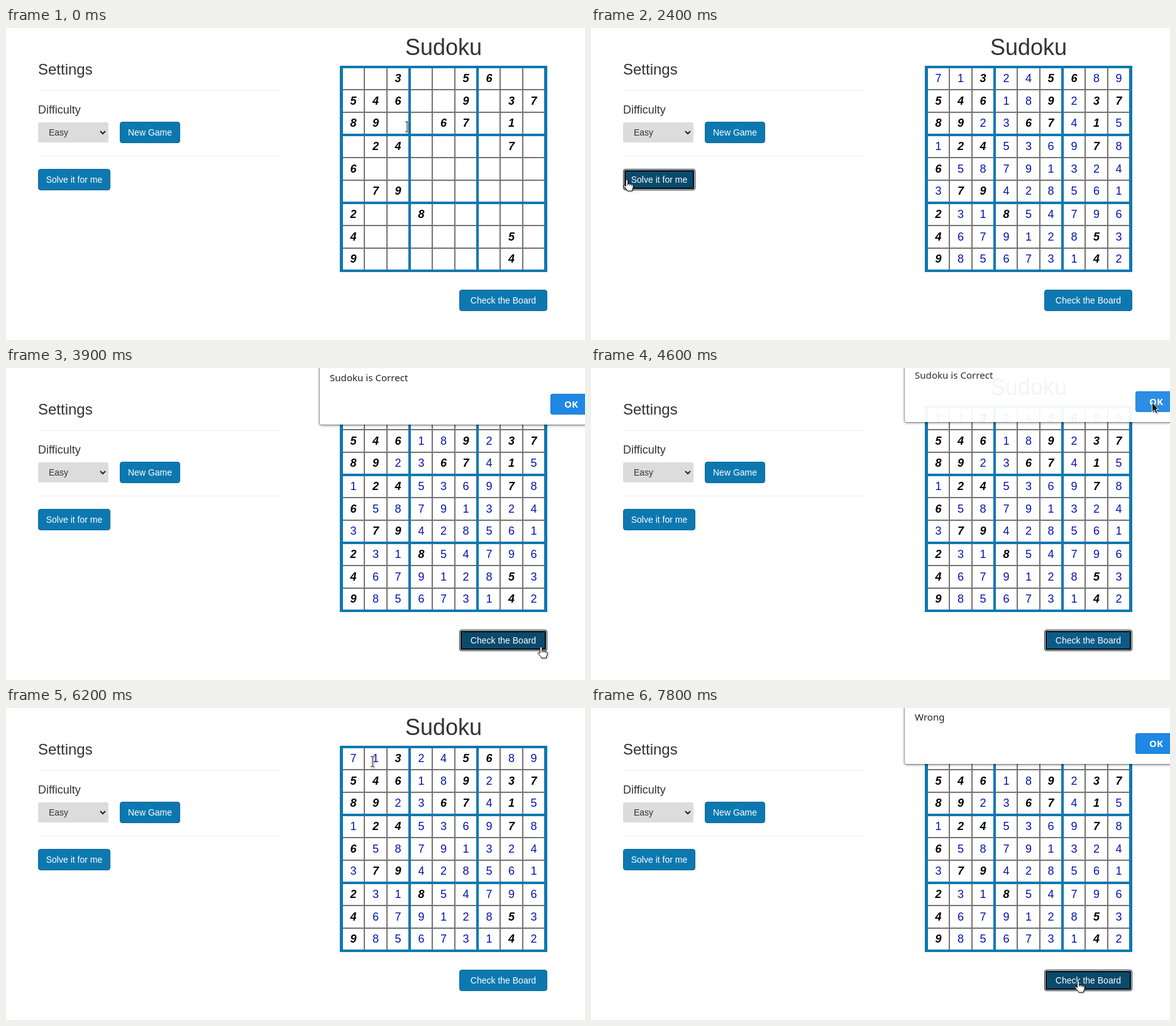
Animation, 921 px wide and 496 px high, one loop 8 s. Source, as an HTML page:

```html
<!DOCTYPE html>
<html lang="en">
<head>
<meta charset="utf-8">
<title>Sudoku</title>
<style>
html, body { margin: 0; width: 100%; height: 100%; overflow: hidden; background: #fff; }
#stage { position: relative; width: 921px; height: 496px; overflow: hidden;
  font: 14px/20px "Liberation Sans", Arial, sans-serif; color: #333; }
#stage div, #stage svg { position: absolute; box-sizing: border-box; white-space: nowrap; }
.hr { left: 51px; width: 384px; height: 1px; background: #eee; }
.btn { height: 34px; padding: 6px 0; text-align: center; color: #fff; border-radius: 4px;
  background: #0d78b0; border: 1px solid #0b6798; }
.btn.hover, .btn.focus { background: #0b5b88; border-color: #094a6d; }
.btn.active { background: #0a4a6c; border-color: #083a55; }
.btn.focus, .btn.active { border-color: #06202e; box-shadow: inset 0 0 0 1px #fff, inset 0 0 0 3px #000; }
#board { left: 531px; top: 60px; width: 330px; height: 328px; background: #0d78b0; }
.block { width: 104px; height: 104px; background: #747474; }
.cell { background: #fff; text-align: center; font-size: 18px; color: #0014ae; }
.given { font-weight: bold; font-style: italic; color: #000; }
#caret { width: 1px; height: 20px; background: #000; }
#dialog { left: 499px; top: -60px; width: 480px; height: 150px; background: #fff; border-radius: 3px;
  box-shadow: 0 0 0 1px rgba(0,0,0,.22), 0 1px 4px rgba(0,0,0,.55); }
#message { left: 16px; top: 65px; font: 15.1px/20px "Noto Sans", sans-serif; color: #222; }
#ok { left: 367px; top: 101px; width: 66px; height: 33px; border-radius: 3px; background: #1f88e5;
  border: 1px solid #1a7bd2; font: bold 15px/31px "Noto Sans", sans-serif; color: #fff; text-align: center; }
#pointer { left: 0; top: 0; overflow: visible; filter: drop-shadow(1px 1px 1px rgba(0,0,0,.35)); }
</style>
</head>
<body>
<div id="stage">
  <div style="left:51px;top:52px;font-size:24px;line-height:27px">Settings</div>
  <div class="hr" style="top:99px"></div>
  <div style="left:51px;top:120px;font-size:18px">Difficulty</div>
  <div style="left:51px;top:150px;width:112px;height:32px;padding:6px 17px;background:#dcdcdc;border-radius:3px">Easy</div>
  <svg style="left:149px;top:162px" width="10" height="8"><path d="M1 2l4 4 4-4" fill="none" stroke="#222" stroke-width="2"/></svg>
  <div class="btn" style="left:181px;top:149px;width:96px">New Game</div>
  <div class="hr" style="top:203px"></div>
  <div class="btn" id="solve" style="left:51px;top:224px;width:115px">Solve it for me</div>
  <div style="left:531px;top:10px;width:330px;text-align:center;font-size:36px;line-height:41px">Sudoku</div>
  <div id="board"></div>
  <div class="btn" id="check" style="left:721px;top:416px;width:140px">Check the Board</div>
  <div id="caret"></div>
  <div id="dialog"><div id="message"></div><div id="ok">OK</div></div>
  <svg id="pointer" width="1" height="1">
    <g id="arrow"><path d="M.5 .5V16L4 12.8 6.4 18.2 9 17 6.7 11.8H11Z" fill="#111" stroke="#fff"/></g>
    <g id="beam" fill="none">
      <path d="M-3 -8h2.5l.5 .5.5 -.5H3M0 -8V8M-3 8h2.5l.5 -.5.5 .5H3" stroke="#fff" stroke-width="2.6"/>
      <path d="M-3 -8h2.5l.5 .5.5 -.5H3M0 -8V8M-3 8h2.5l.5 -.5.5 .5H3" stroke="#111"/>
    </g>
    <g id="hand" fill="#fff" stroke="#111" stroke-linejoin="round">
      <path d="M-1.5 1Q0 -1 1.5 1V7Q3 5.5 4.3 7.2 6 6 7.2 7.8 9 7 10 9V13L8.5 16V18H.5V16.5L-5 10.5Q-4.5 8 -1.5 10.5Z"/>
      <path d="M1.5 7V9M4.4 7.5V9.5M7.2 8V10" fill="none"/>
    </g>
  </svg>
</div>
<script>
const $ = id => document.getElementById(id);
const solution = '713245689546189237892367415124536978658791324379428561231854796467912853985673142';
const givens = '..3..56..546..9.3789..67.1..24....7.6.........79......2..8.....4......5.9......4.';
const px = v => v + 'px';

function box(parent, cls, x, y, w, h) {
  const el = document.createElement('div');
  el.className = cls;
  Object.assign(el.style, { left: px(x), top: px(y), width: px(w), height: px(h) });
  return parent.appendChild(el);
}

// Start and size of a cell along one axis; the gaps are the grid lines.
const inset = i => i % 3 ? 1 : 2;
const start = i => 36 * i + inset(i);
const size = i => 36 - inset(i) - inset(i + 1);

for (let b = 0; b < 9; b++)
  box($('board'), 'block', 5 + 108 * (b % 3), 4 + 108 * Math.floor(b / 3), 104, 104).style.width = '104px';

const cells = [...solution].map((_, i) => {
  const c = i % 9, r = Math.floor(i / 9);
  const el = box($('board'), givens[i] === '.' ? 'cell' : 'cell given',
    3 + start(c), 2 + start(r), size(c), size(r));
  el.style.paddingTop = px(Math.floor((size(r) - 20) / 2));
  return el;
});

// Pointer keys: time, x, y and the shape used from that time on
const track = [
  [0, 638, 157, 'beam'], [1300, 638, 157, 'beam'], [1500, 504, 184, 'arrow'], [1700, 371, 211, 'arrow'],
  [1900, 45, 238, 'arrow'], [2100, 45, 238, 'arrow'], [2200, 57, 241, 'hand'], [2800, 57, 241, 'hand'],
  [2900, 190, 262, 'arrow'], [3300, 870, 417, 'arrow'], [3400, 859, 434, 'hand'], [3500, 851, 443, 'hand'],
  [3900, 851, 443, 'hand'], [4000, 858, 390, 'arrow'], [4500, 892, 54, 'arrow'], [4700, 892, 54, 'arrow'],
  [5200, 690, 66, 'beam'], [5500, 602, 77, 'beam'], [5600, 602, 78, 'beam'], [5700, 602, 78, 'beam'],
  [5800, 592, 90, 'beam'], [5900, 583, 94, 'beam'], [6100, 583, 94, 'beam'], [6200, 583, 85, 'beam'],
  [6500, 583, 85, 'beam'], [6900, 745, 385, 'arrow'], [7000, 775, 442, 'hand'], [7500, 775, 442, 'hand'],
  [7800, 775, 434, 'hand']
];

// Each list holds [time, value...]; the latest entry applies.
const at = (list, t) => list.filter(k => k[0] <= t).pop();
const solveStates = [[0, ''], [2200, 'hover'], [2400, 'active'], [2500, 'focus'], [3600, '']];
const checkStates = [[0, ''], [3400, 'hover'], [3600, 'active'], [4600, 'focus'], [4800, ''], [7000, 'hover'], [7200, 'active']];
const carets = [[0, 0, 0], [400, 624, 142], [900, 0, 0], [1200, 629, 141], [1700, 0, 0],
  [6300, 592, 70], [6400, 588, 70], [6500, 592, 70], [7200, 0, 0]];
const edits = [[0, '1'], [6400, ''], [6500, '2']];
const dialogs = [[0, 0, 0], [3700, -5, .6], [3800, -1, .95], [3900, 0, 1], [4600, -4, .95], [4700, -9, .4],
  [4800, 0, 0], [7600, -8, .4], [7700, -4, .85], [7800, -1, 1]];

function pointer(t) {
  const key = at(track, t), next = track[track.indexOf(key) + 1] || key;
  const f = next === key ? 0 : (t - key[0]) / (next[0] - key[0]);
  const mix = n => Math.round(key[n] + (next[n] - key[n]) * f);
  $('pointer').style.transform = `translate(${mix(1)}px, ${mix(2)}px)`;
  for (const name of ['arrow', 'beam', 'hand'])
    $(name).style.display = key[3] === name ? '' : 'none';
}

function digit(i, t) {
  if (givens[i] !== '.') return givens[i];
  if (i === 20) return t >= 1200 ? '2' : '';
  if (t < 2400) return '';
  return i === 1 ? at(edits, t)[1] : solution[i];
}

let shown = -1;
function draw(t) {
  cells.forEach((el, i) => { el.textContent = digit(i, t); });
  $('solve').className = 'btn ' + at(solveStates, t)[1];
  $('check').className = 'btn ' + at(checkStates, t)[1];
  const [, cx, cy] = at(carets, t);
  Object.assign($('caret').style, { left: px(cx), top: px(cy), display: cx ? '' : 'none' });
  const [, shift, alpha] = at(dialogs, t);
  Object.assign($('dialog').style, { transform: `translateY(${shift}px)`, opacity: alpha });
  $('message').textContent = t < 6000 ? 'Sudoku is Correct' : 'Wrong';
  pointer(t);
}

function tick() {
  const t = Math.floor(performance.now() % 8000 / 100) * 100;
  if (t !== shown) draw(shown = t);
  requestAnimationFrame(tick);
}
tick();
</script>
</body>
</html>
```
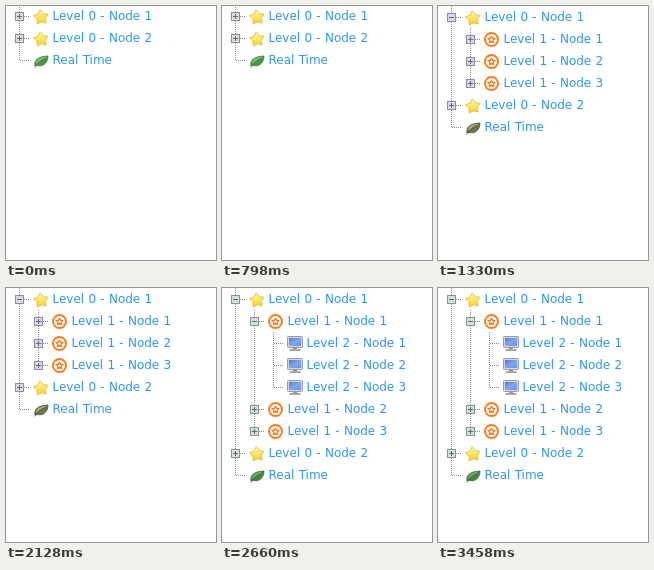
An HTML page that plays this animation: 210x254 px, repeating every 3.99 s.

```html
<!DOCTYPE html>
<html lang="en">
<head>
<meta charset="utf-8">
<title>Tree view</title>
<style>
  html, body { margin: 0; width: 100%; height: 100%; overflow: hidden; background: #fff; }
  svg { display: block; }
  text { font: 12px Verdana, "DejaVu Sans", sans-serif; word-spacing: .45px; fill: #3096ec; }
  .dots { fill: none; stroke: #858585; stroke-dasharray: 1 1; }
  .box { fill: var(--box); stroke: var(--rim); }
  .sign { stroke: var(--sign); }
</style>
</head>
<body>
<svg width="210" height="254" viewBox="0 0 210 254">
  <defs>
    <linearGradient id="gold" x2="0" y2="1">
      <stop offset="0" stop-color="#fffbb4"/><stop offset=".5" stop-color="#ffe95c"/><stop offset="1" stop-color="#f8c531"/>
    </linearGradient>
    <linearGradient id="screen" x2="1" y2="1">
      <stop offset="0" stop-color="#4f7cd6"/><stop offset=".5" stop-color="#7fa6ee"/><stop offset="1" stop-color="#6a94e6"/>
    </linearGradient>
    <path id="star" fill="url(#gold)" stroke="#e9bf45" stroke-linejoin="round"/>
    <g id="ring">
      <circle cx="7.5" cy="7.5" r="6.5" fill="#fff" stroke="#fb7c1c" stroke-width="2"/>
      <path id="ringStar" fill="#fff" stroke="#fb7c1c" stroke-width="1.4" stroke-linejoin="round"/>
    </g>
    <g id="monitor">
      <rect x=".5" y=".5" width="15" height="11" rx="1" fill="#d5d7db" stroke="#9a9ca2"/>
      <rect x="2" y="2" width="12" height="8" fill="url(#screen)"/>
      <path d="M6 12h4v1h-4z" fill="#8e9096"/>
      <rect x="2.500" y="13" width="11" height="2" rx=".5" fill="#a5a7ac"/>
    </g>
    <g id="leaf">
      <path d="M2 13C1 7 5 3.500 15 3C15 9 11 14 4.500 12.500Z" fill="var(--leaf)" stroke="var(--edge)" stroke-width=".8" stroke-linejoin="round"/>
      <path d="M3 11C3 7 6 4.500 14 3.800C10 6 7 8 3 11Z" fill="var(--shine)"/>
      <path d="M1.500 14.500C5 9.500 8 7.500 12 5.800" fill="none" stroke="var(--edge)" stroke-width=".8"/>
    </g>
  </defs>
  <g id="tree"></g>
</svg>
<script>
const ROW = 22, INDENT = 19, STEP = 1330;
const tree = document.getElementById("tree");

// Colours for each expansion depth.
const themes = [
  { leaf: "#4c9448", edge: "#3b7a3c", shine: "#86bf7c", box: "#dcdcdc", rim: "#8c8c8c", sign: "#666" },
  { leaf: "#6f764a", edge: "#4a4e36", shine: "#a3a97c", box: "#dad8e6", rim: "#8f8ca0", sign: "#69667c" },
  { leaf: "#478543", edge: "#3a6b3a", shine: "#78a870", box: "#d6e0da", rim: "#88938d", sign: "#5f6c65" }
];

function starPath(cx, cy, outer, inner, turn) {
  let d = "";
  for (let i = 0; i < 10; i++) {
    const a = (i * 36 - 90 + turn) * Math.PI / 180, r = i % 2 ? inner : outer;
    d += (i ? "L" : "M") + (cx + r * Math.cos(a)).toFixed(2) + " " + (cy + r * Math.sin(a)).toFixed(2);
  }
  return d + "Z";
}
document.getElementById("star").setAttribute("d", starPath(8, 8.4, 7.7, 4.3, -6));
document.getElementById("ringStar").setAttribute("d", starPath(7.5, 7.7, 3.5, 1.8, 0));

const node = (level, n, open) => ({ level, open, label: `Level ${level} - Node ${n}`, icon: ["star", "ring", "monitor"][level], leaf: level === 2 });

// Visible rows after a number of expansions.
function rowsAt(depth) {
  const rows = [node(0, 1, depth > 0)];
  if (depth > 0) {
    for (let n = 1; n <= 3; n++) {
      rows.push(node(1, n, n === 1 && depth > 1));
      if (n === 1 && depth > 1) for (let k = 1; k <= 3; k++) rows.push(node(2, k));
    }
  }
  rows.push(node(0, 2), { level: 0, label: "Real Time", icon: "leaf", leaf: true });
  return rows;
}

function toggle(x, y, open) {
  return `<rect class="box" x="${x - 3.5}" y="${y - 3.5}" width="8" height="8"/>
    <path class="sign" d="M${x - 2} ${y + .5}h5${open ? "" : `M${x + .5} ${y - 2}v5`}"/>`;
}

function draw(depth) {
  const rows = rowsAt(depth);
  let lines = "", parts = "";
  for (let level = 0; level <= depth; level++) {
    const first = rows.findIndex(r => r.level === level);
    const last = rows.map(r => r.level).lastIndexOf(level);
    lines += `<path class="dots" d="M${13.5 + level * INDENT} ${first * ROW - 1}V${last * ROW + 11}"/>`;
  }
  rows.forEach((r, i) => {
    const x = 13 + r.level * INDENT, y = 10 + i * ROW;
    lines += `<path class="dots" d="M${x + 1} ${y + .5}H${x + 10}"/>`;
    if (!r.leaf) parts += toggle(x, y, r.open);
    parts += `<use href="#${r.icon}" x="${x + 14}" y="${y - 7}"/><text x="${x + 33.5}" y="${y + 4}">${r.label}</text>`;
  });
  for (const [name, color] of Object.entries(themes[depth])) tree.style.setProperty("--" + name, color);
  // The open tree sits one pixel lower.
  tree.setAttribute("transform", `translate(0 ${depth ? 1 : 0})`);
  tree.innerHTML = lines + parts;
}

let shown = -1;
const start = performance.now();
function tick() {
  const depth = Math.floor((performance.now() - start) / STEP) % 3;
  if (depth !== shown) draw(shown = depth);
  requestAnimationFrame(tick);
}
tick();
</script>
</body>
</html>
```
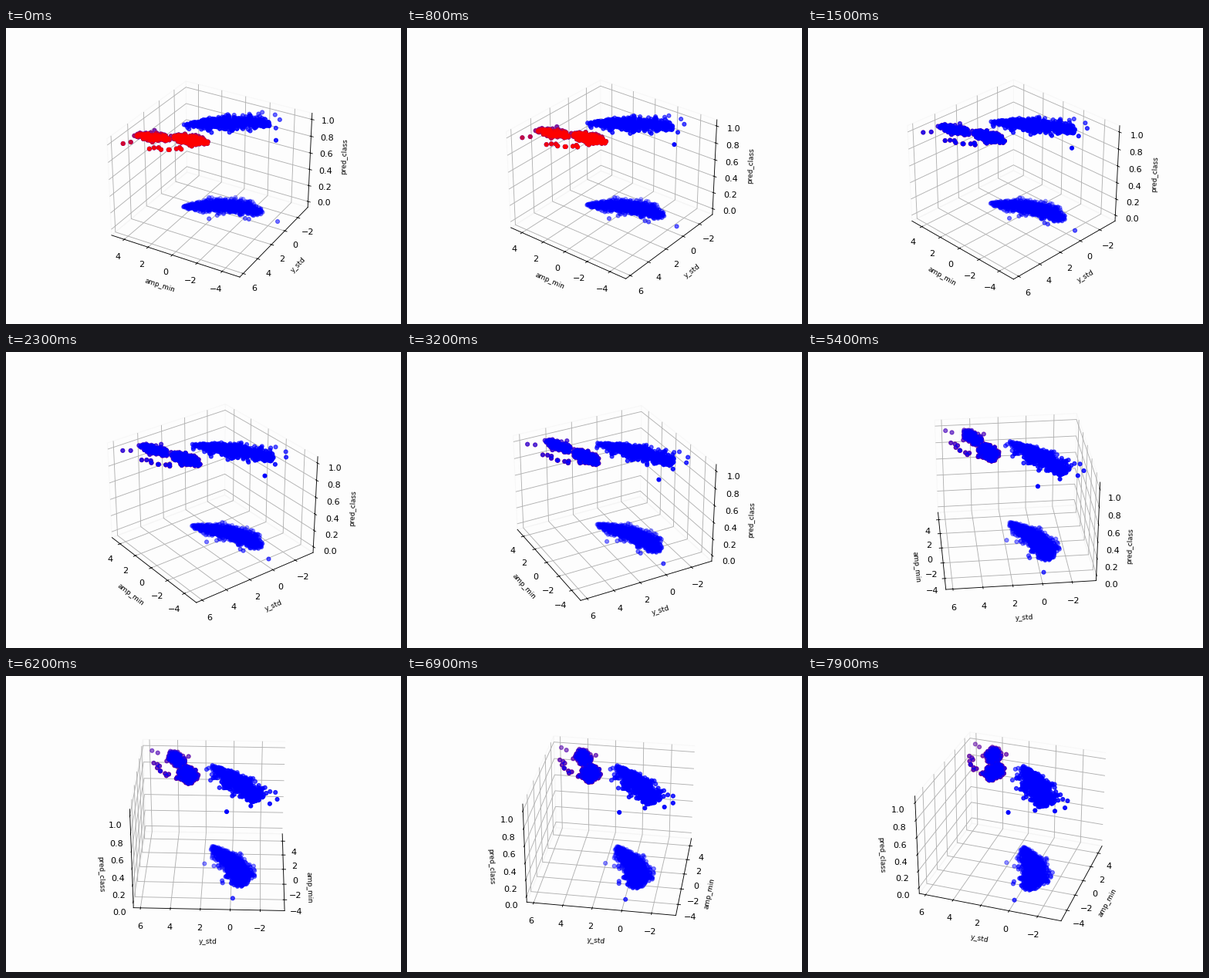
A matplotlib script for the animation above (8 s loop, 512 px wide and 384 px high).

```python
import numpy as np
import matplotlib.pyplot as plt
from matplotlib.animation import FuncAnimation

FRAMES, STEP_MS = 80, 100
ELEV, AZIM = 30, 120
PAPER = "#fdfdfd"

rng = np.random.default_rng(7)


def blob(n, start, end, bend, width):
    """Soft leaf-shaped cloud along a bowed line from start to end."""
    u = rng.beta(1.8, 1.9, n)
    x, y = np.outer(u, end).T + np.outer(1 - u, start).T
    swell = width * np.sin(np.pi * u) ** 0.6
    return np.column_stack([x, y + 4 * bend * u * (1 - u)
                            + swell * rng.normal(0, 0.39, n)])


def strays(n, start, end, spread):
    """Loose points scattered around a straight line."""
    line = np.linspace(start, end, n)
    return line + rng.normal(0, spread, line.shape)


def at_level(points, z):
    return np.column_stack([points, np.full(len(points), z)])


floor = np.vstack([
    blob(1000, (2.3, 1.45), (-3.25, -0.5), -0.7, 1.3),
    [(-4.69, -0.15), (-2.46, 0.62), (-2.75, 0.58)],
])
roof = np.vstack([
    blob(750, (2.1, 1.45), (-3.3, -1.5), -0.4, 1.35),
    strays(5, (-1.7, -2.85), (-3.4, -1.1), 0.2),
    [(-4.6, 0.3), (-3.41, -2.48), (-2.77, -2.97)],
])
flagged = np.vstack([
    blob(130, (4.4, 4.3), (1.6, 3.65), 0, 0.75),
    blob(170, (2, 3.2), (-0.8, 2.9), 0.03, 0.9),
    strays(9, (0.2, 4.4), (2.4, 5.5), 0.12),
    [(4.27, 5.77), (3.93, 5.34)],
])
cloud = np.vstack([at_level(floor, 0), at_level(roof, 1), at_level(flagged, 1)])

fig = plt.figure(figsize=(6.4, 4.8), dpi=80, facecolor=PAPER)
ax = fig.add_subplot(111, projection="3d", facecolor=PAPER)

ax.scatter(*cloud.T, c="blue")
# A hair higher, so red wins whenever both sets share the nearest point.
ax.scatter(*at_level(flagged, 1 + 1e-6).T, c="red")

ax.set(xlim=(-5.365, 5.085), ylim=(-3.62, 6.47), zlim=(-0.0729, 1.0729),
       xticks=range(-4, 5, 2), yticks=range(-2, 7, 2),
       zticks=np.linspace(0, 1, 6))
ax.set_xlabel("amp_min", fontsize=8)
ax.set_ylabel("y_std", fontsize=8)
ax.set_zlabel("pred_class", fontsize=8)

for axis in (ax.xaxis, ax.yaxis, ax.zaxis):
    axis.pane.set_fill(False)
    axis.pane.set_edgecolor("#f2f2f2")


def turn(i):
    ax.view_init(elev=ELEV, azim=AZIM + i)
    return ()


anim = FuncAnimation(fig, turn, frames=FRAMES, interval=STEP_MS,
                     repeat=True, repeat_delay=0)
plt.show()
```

· · ·

## Problem details
Whichever lines of the records above hold the word "function" should all be copied out.

## Solution for this exercise
function box(parent, cls, x, y, w, h) {
function pointer(t) {
function digit(i, t) {
function draw(t) {
function tick() {
function starPath(cx, cy, outer, inner, turn) {
function rowsAt(depth) {
function toggle(x, y, open) {
function draw(depth) {
function tick() {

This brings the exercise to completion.